§ **Work to complete**
Retype the lines from the first one in the records down to the line containing "0; background: #fff;", counting both, and leave out any pictures.

§ **Supplied entries**
+--

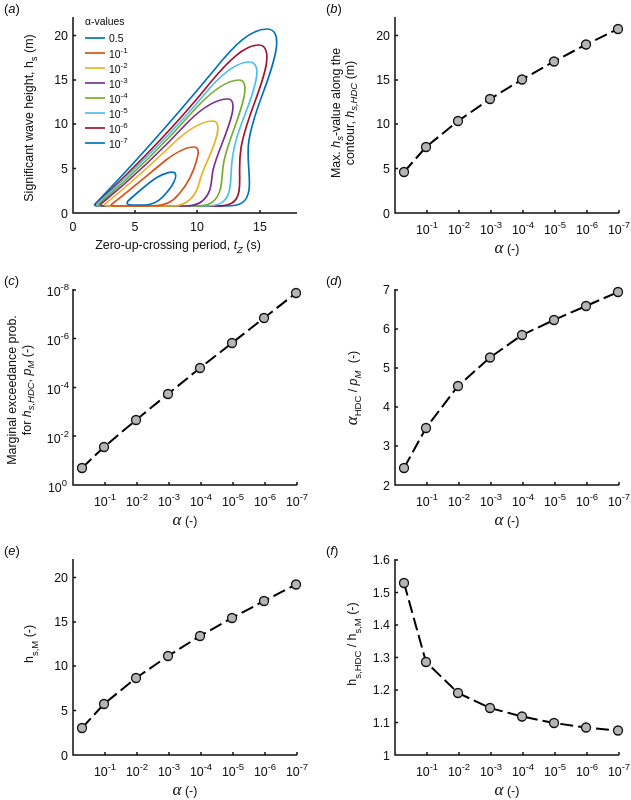
<!DOCTYPE html>
<html lang="en">
<head>
<meta charset="utf-8">
<title>Contour results for different α-values</title>
<style>
:root {
  --ink: #111; --marker: #b5b5b5; --blue: #0072bd; --orange: #d95319; --yellow: #edb120;
  --purple: #7e2f8e; --green: #77ac30; --sky: #4dbeee; --crimson: #a2142f;
}
* { box-sizing: border-box; }
body { margin: 0; background: #fff; color: var(--ink); font-family: "Liberation Sans", Arial, sans-serif; }
.panels { width: 631px; height: 800px; overflow: hidden; display: grid; grid-template-columns: 322px 309px; grid-template-rows: 272px 270px 258px; }
.panel { margin: 0; position: relative; }
.panel figcaption { position: absolute; left: 4px; top: 1px; font-size: 13px; line-height: 15px; }
.panel svg { display: block; width: 309px; height: 258px; overflow: visible; }
text { font-size: 12.4px; fill: var(--ink); text-anchor: middle; }
.y-ticks text { text-anchor: end; }
.sup { font-size: 9.5px; }
.sub { font-size: 9.5px; }
.it { font-style: italic; }
.math { font-family: "Liberation Serif", serif; font-style: italic; font-size: 17px; }
.axis { fill: none; stroke: var(--ink); stroke-width: 1.5; }
.series { fill: none; stroke: #000; stroke-width: 2; stroke-dasharray: 13 5; marker-start: url(#dot); marker-mid: url(#dot); marker-end: url(#dot); }
.contours path, .keys line { fill: none; stroke-width: 1.7; stroke-linejoin: round; }
.legend text { font-size: 10.4px; text-anchor: start; }
.legend .sup { font-size: 8px; }
.c1 { stroke: var(--blue); } .c2 { stroke: var(--orange); } .c3 { stroke: var(--yellow); } .c4 { stroke: var(--purple); }
.c5 { stroke: var(--green); } .c6 { stroke: var(--sky); } .c7 { stroke: var(--crimson); }
</style>
</head>
<body>
<main class="panels">

<figure class="panel">
<figcaption>(<i>a</i>)</figcaption>
<svg viewBox="0 0 309 258">
  <defs>
    <marker id="dot" markerUnits="userSpaceOnUse" markerWidth="12" markerHeight="12" refX="6" refY="6">
      <circle cx="6" cy="6" r="4.5" fill="#b5b5b5" stroke="#111" stroke-width="1.3"/>
    </marker>
    <g id="alpha-axis">
      <path class="axis" d="M73 17V213H297M105 213v-3M137 213v-3M169 213v-3M201 213v-3M233 213v-3M265 213v-3M297 213v-3"/>
      <text x="105" y="234">10<tspan class="sup" dy="-6">-1</tspan></text>
      <text x="137" y="234">10<tspan class="sup" dy="-6">-2</tspan></text>
      <text x="169" y="234">10<tspan class="sup" dy="-6">-3</tspan></text>
      <text x="201" y="234">10<tspan class="sup" dy="-6">-4</tspan></text>
      <text x="233" y="234">10<tspan class="sup" dy="-6">-5</tspan></text>
      <text x="265" y="234">10<tspan class="sup" dy="-6">-6</tspan></text>
      <text x="297" y="234">10<tspan class="sup" dy="-6">-7</tspan></text>
      <text x="185" y="253"><tspan class="math">α</tspan> (-)</text>
    </g>
    <g id="height-ticks" class="y-ticks">
      <path class="axis" d="M73 168.5h3M73 124h3M73 80h3M73 35.5h3"/>
      <text x="68" y="218">0</text><text x="68" y="173">5</text><text x="68" y="128">10</text><text x="68" y="84">15</text><text x="68" y="40">20</text>
    </g>
  </defs>
  <path class="axis" d="M73 17V213H297M135 213v-3M197 213v-3M260 213v-3"/>
  <use href="#height-ticks"/>
  <text x="73" y="231">0</text><text x="135" y="231">5</text><text x="197" y="231">10</text><text x="260" y="231">15</text>
  <text x="178" y="249">Zero-up-crossing period, <tspan class="it">t</tspan><tspan class="sub it" dy="4">Z</tspan><tspan dy="-4">  (s)</tspan></text>
  <text transform="translate(33 118) rotate(-90)">Significant wave height, h<tspan class="sub" dy="4">s</tspan><tspan dy="-4"> (m)</tspan></text>
  <g class="contours">
    <path class="c1" d="M95 204C130 168 181 110 215 69C235 44 251 29 267 29C276 29 278 38 276 50C271 80 254 108 249 140C246 158 251 176 249 190C247 203 240 206 226 206H100Q93 206 95 204Z"/>
    <path class="c7" d="M96 204C131 171 178 123 210 83C229 60 245 45 259 45C267 45 268 55 266 66C261 92 246 118 241 148C238 168 241 178 239 191C237 203 230 206 216 206H101Q94 206 96 204Z"/>
    <path class="c6" d="M97 204C130 174 173 132 203 96C221 74 236 62 249 62C257 62 258 70 256 80C251 106 237 127 233 154C230 172 232 182 229 192C226 203 218 206 206 206H102Q95 206 97 204Z"/>
    <path class="c5" d="M99 204C130 177 168 140 196 108C213 90 227 80 239 80C245 80 246 87 244 97C239 120 229 138 224 161C221 176 223 184 219 193C215 203 208 206 196 206H104Q97 206 99 204Z"/>
    <path class="c4" d="M101 204C130 180 163 149 188 122C204 106 216 99 228 99C233 99 234 105 232 114C227 135 218 150 213 170C211 181 212 187 208 194C203 203 196 206 184 206H106Q99 206 101 204Z"/>
    <path class="c3" d="M105 204C130 184 157 159 178 139C192 127 203 121 213 121C218 121 219 127 217 135C212 154 204 166 200 180C197 195 188 206 172 206H110Q103 206 105 204Z"/>
    <path class="c2" d="M112 204C130 190 150 173 166 160C178 151 188 147 194 147C199 147 199 153 197 159C193 175 186 186 179 194C172 203 164 206 153 206H117Q109 206 112 204Z"/>
    <path class="c1" d="M128 201C138 192 147 184 156 178C164 173 172 171 175 173C177 176 175 181 171 187C163 198 156 205 144 205H132Q125 205 128 201Z"/>
  </g>
  <g class="legend">
    <text x="85" y="25">α-values</text>
    <g class="keys">
      <line class="c1" x1="85" x2="105" y1="38" y2="38"/><line class="c2" x1="85" x2="105" y1="53" y2="53"/>
      <line class="c3" x1="85" x2="105" y1="68" y2="68"/><line class="c4" x1="85" x2="105" y1="83" y2="83"/>
      <line class="c5" x1="85" x2="105" y1="98" y2="98"/><line class="c6" x1="85" x2="105" y1="113" y2="113"/>
      <line class="c7" x1="85" x2="105" y1="128" y2="128"/><line class="c1" x1="85" x2="105" y1="143" y2="143"/>
    </g>
    <text x="109" y="42">0.5</text>
    <text x="109" y="58">10<tspan class="sup" dy="-5">-1</tspan></text>
    <text x="109" y="73">10<tspan class="sup" dy="-5">-2</tspan></text>
    <text x="109" y="88">10<tspan class="sup" dy="-5">-3</tspan></text>
    <text x="109" y="103">10<tspan class="sup" dy="-5">-4</tspan></text>
    <text x="109" y="118">10<tspan class="sup" dy="-5">-5</tspan></text>
    <text x="109" y="133">10<tspan class="sup" dy="-5">-6</tspan></text>
    <text x="109" y="148">10<tspan class="sup" dy="-5">-7</tspan></text>
  </g>
</svg>
</figure>

<figure class="panel">
<figcaption>(<i>b</i>)</figcaption>
<svg viewBox="0 0 309 258">
  <use href="#alpha-axis"/>
  <use href="#height-ticks"/>
  <text transform="translate(18 113) rotate(-90)">Max. <tspan class="it">h</tspan><tspan class="sub it" dy="3">s</tspan><tspan dy="-3">-value along the</tspan></text>
  <text transform="translate(32 113) rotate(-90)">contour, <tspan class="it">h</tspan><tspan class="sub it" dy="3">s,HDC</tspan><tspan dy="-3"> (m)</tspan></text>
  <polyline class="series" points="82,172 104,147 136,121 168,99 200,79.5 232,61.5 264,44.5 296,29"/>
</svg>
</figure>

<figure class="panel">
<figcaption>(<i>c</i>)</figcaption>
<svg viewBox="0 0 309 258">
  <use href="#alpha-axis"/>
  <g class="y-ticks">
    <path class="axis" d="M73 164h3M73 115.5h3M73 66.5h3M73 18h3"/>
    <text x="67" y="220">10<tspan class="sup" dy="-6">0</tspan></text>
    <text x="69" y="171">10<tspan class="sup" dy="-6">-2</tspan></text>
    <text x="69" y="122">10<tspan class="sup" dy="-6">-4</tspan></text>
    <text x="69" y="73">10<tspan class="sup" dy="-6">-6</tspan></text>
    <text x="69" y="24">10<tspan class="sup" dy="-6">-8</tspan></text>
  </g>
  <text transform="translate(16 118) rotate(-90)">Marginal exceedance prob.</text>
  <text transform="translate(31 118) rotate(-90)">for <tspan class="it">h</tspan><tspan class="sub it" dy="3">s,HDC</tspan><tspan dy="-3">, </tspan><tspan class="it">p</tspan><tspan class="sub it" dy="3">M</tspan><tspan dy="-3"> (-)</tspan></text>
  <polyline class="series" points="82,196 104,175 136,148 168,122 200,96 232,71 264,46 296,21"/>
</svg>
</figure>

<figure class="panel">
<figcaption>(<i>d</i>)</figcaption>
<svg viewBox="0 0 309 258">
  <use href="#alpha-axis"/>
  <g class="y-ticks">
    <path class="axis" d="M73 174h3M73 135h3M73 96h3M73 57h3M73 18h3"/>
    <text x="68" y="218">2</text><text x="68" y="178">3</text><text x="68" y="139">4</text><text x="68" y="100">5</text><text x="68" y="61">6</text><text x="68" y="22">7</text>
  </g>
  <text transform="translate(35 116) rotate(-90)"><tspan class="math">α</tspan><tspan class="sub" dy="4">HDC</tspan><tspan dy="-4"> / </tspan><tspan class="it">p</tspan><tspan class="sub it" dy="4">M</tspan><tspan dy="-4" dx="4"> (-)</tspan></text>
  <polyline class="series" points="82,196 104,156 136,114 168,85.5 200,63 232,48 264,34 296,20"/>
</svg>
</figure>

<figure class="panel">
<figcaption>(<i>e</i>)</figcaption>
<svg viewBox="0 0 309 258">
  <use href="#alpha-axis"/>
  <use href="#height-ticks"/>
  <text transform="translate(33 102) rotate(-90)">h<tspan class="sub" dy="5">s,M</tspan><tspan dy="-5"> (-)</tspan></text>
  <polyline class="series" points="82,186 104,162 136,136 168,114 200,94 232,76 264,59 296,42.5"/>
</svg>
</figure>

<figure class="panel">
<figcaption>(<i>f</i>)</figcaption>
<svg viewBox="0 0 309 258">
  <use href="#alpha-axis"/>
  <g class="y-ticks">
    <path class="axis" d="M73 180.5h3M73 148h3M73 115.5h3M73 83h3M73 50.5h3M73 18h3"/>
    <text x="68" y="218">1</text><text x="68" y="185">1.1</text><text x="68" y="152">1.2</text><text x="68" y="120">1.3</text><text x="68" y="87">1.4</text><text x="68" y="55">1.5</text><text x="68" y="22">1.6</text>
  </g>
  <text transform="translate(34 102) rotate(-90)">h<tspan class="sub" dy="5">s,HDC</tspan><tspan dy="-5"> / h</tspan><tspan class="sub" dy="5">s,M</tspan><tspan dy="-5"> (-)</tspan></text>
  <polyline class="series" points="82,41 104,120 136,151 168,166 200,174.5 232,181 264,185.5 296,188.5"/>
</svg>
</figure>

</main>
</body>
</html>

+--

§ **Solved problem**
<!DOCTYPE html>
<html lang="en">
<head>
<meta charset="utf-8">
<title>Contour results for different α-values</title>
<style>
:root {
  --ink: #111; --marker: #b5b5b5; --blue: #0072bd; --orange: #d95319; --yellow: #edb120;
  --purple: #7e2f8e; --green: #77ac30; --sky: #4dbeee; --crimson: #a2142f;
}
* { box-sizing: border-box; }
body { margin: 0; background: #fff; color: var(--ink); font-family: "Liberation Sans", Arial, sans-serif; }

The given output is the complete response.